◆ Assignment
Which lines of the data include the string "function"? List them all.

◆ Data section

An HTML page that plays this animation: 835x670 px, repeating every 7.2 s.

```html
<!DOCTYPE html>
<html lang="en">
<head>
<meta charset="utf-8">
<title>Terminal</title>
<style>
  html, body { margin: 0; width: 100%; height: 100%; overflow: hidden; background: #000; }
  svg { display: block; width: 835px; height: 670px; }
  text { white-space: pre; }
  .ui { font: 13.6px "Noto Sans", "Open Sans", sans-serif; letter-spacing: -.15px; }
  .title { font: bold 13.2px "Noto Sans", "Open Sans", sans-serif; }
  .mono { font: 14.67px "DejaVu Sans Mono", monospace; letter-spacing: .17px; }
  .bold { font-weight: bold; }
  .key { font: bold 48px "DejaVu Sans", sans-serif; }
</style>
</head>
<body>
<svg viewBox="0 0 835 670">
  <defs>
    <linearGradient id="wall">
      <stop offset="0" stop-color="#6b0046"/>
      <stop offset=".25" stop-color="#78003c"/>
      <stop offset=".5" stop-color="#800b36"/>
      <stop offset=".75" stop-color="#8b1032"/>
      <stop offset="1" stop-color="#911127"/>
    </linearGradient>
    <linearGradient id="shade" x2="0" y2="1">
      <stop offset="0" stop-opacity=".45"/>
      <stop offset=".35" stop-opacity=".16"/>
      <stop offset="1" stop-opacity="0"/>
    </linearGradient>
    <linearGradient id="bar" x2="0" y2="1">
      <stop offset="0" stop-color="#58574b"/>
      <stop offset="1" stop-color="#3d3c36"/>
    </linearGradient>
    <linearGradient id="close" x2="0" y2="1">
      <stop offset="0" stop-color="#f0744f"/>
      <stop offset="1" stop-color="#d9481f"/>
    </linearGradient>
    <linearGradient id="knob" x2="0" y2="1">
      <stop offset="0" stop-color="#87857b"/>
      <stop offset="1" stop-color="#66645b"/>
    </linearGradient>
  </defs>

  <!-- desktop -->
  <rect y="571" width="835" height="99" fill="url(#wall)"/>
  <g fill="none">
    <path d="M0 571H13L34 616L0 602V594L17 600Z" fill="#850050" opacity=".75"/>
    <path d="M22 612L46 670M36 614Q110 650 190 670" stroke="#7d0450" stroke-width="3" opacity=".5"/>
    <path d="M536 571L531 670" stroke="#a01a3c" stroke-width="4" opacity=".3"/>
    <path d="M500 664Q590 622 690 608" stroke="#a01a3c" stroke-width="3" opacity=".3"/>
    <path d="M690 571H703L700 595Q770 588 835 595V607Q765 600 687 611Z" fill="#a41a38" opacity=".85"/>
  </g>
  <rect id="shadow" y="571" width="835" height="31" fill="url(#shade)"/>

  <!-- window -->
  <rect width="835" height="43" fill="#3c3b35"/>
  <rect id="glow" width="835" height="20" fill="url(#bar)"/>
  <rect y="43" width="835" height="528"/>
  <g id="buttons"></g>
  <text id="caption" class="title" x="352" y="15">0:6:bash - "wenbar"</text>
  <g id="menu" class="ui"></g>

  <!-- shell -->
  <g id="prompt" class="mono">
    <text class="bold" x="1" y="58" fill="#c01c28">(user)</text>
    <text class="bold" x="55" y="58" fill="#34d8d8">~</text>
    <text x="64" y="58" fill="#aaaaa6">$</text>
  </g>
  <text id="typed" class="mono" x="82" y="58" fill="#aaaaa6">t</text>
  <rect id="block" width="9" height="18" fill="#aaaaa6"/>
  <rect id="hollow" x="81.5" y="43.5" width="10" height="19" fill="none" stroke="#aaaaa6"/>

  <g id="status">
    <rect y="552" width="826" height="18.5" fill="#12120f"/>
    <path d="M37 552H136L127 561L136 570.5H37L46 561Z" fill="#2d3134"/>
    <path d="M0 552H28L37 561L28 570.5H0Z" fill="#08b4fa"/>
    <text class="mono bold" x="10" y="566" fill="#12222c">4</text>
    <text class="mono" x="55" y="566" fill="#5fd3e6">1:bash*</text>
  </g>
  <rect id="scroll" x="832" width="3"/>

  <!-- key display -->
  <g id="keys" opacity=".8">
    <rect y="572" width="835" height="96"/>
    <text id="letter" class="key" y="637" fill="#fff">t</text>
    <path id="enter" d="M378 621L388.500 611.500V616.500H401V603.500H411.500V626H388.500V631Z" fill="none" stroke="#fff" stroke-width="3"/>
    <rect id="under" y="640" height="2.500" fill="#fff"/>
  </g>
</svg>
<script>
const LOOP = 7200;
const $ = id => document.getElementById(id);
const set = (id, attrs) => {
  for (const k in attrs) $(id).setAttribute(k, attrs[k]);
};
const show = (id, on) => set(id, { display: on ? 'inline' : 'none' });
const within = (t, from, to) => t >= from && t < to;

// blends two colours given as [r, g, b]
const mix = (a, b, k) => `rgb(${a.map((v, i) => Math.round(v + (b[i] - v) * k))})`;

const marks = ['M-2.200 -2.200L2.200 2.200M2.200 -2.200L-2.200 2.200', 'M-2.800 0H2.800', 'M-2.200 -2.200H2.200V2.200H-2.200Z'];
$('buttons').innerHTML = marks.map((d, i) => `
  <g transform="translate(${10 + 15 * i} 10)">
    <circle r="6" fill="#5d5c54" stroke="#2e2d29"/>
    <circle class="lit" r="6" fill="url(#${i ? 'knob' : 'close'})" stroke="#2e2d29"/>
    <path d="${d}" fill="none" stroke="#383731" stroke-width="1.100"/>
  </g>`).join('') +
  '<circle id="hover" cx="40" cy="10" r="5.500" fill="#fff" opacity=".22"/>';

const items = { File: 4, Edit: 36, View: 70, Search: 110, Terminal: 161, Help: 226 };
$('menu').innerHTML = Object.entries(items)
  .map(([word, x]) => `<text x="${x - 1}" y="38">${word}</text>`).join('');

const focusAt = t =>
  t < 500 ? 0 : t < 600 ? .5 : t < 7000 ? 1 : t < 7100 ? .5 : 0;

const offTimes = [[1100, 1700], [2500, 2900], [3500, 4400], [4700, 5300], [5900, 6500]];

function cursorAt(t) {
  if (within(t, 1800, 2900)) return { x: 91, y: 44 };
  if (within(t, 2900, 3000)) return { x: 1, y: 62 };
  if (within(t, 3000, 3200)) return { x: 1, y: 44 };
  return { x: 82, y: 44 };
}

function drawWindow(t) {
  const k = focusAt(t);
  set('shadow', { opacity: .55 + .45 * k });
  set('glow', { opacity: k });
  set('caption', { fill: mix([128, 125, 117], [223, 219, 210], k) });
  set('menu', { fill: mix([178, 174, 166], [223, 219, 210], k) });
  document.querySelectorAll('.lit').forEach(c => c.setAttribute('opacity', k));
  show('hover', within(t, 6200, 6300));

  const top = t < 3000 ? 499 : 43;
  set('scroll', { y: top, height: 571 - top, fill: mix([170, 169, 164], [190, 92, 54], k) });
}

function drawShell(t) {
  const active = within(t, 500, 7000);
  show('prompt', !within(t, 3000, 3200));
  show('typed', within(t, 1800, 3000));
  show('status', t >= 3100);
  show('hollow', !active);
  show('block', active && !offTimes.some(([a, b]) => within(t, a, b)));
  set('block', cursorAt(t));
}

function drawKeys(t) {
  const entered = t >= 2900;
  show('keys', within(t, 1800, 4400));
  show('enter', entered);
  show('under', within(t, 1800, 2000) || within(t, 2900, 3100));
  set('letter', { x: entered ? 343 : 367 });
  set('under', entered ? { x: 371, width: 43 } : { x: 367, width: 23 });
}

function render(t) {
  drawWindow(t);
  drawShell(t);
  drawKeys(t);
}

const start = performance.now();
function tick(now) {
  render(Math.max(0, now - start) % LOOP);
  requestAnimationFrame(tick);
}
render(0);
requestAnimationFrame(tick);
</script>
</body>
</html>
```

◆ Finished exercise
function cursorAt(t) {
function drawWindow(t) {
function drawShell(t) {
function drawKeys(t) {
function render(t) {
function tick(now) {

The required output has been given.